A Tax Equity Transaction

A Tax Equity Transaction

September 01, 2012

A tax equity transaction with aggressive features was struck down by a US appeals court in August.

The decision calls into question whether a “fixed-flip partnership” structure that has been used to finance some wind and solar projects works, at least in its earliest form.

The decision may also require rethinking of some “pay-go” structures where tax equity investors pay for tax credits as the credits are received. The case is called Historic Boardwalk Hall LLC v. Commissioner.

The New Jersey Sports and Exposition Authority, or NJSEA, took on renovation of a sports arena and hall called East Hall in Atlantic City that was originally built in the late 1920’s and was the site of the Miss America pageant starting in 1933. The renovation work began in 1998. The state issued $49.5 million in bonds and used another $22 million from the New Jersey Casino Reinvestment Development Authority to fund the work.

Since East Hall is listed as a national historic landmark by the US government, the work qualified potentially for tax credits for 20% of the cost. The tax credits are claimed in the year the renovation work is completed. The state was not in a position to use the tax credits, so it essentially bartered them for capital to help fund the project in a tax equity transaction.

The transaction was complicated. NJSEA first leased East Hall from the Atlantic County Improvement Authority for 87 years at $1 a year. NJSEA then subleased East Hall to a partnership in which NJSEA retained a 0.1% interest. The partnership allocated 99.9% of depreciation and tax credits to Pitney Bowes. Pitney Bowes was also entitled to annual preferred cash distributions of 3% of the capital it contributed for an interest in the partnership. NJSEA had a call option to repurchase the Pitney Bowes interest after five years for the market value of the interest, but not less than any part of the 3% preferred cash return that Pitney Bowes had failed to receive. Pitney Bowes had a “put” to force NJSEA to buy the interest after seven years at the same price that NJSEA would have had to pay under the call option. (The options were never exercised.)
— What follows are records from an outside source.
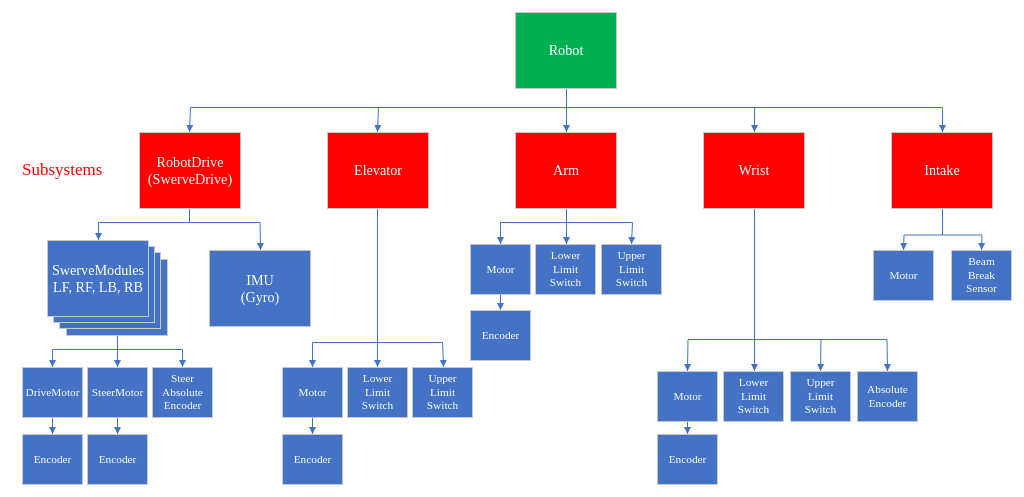
<!DOCTYPE html>
<html lang="en">
<head>
<meta charset="utf-8">
<title>Robot subsystem hierarchy</title>
<style>
:root {
  --root: #00b050;
  --subsystem: #ff0000;
  --device: #4472c4;
  --edge: #c9c9c9;
  --paper: #ffffff;
}
* { box-sizing: border-box; }
html, body { margin: 0; overflow: hidden; background: var(--paper); }
.diagram {
  position: relative;
  width: 1024px;
  height: 497px;
  overflow: hidden;
  background: var(--paper);
  font-family: "Liberation Serif", "Times New Roman", serif;
}
.connectors { position: absolute; inset: 0; display: block; }
.connectors path { fill: none; stroke: var(--device); stroke-width: 1; }
.connectors .arrow { fill: var(--device); stroke: none; }
.node {
  position: absolute;
  left: var(--x);
  top: var(--y);
  display: flex;
  align-items: center;
  justify-content: center;
  width: 102px;
  height: 77px;
  border: 1px solid var(--edge);
  color: var(--paper);
  font-size: 14.2px;
  line-height: 17px;
  text-align: center;
  white-space: nowrap;
}
.root { background: var(--root); }
.subsystem { background: var(--subsystem); }
.device { background: var(--device); }
.part {
  width: 61px;
  height: 51px;
  background: var(--device);
  font-size: 11.3px;
  line-height: 13.5px;
}
.level-label {
  position: absolute;
  left: 22px;
  top: 160px;
  margin: 0;
  color: var(--subsystem);
  font-size: 17px;
  font-weight: 400;
  line-height: 20px;
}
</style>
</head>
<body>
<main class="diagram">
  <svg class="connectors" width="1024" height="497" viewBox="0 0 1024 497" aria-hidden="true">
    <defs>
      <marker id="arrowhead" markerUnits="userSpaceOnUse" markerWidth="8" markerHeight="8" refX="7" refY="4" orient="auto">
        <path class="arrow" d="M0 0.5 L7 4 L0 7.5 Z"/>
      </marker>
    </defs>
    <g marker-end="url(#arrowhead)">
      <!-- Robot to subsystems -->
      <path d="M566.5 89V107.5H190.5L189.5 132"/>
      <path d="M378.5 107.5L377.5 132"/>
      <path d="M566.5 89V132"/>
      <path d="M754.5 107.5V132"/>
      <path d="M566.5 107.5H942.5V132"/>
      <!-- RobotDrive -->
      <path d="M189.5 209V222.5H98.5V240"/>
      <path d="M189.5 222.5H260L260.5 250"/>
      <path d="M117.5 336V349.5H52.5V367"/>
      <path d="M117.5 336V367"/>
      <path d="M117.5 349.5H182.5V367"/>
      <path d="M52.5 418V434"/>
      <path d="M117.5 418V434"/>
      <!-- Elevator -->
      <path d="M377.5 342.5H312.5V367"/>
      <path d="M377.5 209V367"/>
      <path d="M377.5 342.5H442.5L443.5 367"/>
      <path d="M312.5 418V434"/>
      <!-- Arm -->
      <path d="M566.5 222.5H500.5V244"/>
      <path d="M566.5 209V244"/>
      <path d="M566.5 222.5H632.5L631.5 244"/>
      <path d="M500.5 295V310"/>
      <!-- Wrist -->
      <path d="M754.5 339.5H688L687.5 371"/>
      <path d="M754.5 209V371"/>
      <path d="M754.5 339.5H821L820.5 371"/>
      <path d="M821 339.5H887L887.5 371"/>
      <path d="M687.5 422V434"/>
      <!-- Intake -->
      <path d="M942.5 209V235H904L903.5 250"/>
      <path d="M942.5 235H982L981.5 250"/>
    </g>
  </svg>

  <div class="node root" style="--x:515px;--y:12px">Robot</div>

  <h2 class="level-label">Subsystems</h2>
  <div class="node subsystem" style="--x:139px;--y:132px">RobotDrive<br>(SwerveDrive)</div>
  <div class="node subsystem" style="--x:327px;--y:132px">Elevator</div>
  <div class="node subsystem" style="--x:515px;--y:132px">Arm</div>
  <div class="node subsystem" style="--x:703px;--y:132px">Wrist</div>
  <div class="node subsystem" style="--x:891px;--y:132px">Intake</div>

  <section aria-label="RobotDrive devices">
    <div class="node device" style="--x:66px;--y:259px"></div>
    <div class="node device" style="--x:59px;--y:252px"></div>
    <div class="node device" style="--x:53px;--y:246px"></div>
    <div class="node device" style="--x:47px;--y:240px">SwerveModules<br>LF, RF, LB, RB</div>
    <div class="node device" style="--x:209px;--y:250px">IMU<br>(Gyro)</div>
    <div class="node part" style="--x:22px;--y:367px">DriveMotor</div>
    <div class="node part" style="--x:87px;--y:367px">SteerMotor</div>
    <div class="node part" style="--x:152px;--y:367px">Steer<br>Absolute<br>Encoder</div>
    <div class="node part" style="--x:22px;--y:434px">Encoder</div>
    <div class="node part" style="--x:87px;--y:434px">Encoder</div>
  </section>

  <section aria-label="Elevator devices">
    <div class="node part" style="--x:282px;--y:367px">Motor</div>
    <div class="node part" style="--x:347px;--y:367px">Lower<br>Limit<br>Switch</div>
    <div class="node part" style="--x:412px;--y:367px">Upper<br>Limit<br>Switch</div>
    <div class="node part" style="--x:282px;--y:434px">Encoder</div>
  </section>

  <section aria-label="Arm devices">
    <div class="node part" style="--x:470px;--y:244px">Motor</div>
    <div class="node part" style="--x:535px;--y:244px">Lower<br>Limit<br>Switch</div>
    <div class="node part" style="--x:601px;--y:244px">Upper<br>Limit<br>Switch</div>
    <div class="node part" style="--x:470px;--y:310px">Encoder</div>
  </section>

  <section aria-label="Wrist devices">
    <div class="node part" style="--x:657px;--y:371px">Motor</div>
    <div class="node part" style="--x:723px;--y:371px">Lower<br>Limit<br>Switch</div>
    <div class="node part" style="--x:790px;--y:371px">Upper<br>Limit<br>Switch</div>
    <div class="node part" style="--x:857px;--y:371px">Absolute<br>Encoder</div>
    <div class="node part" style="--x:657px;--y:434px">Encoder</div>
  </section>

  <section aria-label="Intake devices">
    <div class="node part" style="--x:873px;--y:250px">Motor</div>
    <div class="node part" style="--x:951px;--y:250px">Beam<br>Break<br>Sensor</div>
  </section>
</main>
</body>
</html>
Pitney Bowes made capital contributions for its interest in the partnership. The first capital contribution, shortly before renovation was completed, was just $650,000. It contributed roughly another $19 million in three installments later as tax credits were received.

The partnership guaranteed Pitney Bowes that it would receive the expected tax benefits.

NJSEA guaranteed Pitney Bowes that it would cover any cost overruns or operating cost deficits on the project.

NJSEA described the transaction as a “sale of historic tax credits” in the offering materials and other documents while marketing the transaction.

The court said Pitney Bowes was not a real partner and was just attempting to buy tax benefits.

A partnership requires an intention to join together for the purpose of sharing in the profits and losses of a genuine business. Pitney Bowes was not exposed to operating losses because of the NJSEA guarantees. The court said it had no meaningful downside risk: it was not required to make its capital contributions, after the first $650,000, until after it had verified the amount of tax credits it was being allocated for each period. It was assured of receiving the tax benefits because of the tax indemnity. The tax benefits were not even at risk from the possibility the project might not be completed because the project was essentially fully funded by NJSEA before Pitney Bowes invested. Its capital contribution went to pay a developer fee to NJSEA and buy a guaranteed investment contract from an insurance company to ensure money would be available to buy out Pitney Bowes after the tax credit recapture period.

The court said that any upside potential for Pitney Bowes was illusory. In theory, the company could continue to share in cash, but in practice, the court said, the partnership was expected to lose money and avoided a write down of its assets only after persuading its accountants that the state would make good on the losses.

This is the second tax equity transaction involving tax credits for historic renovations with which the courts have found fault in a little over a year. A different US appeals court rejected a transaction in a case called Virginia Historic Tax Credit Fund 2001 LP et al v. Commissioner in 2011. (For earlier coverage, see the June 2011 NewsWire starting at page 29.)

Keith Martin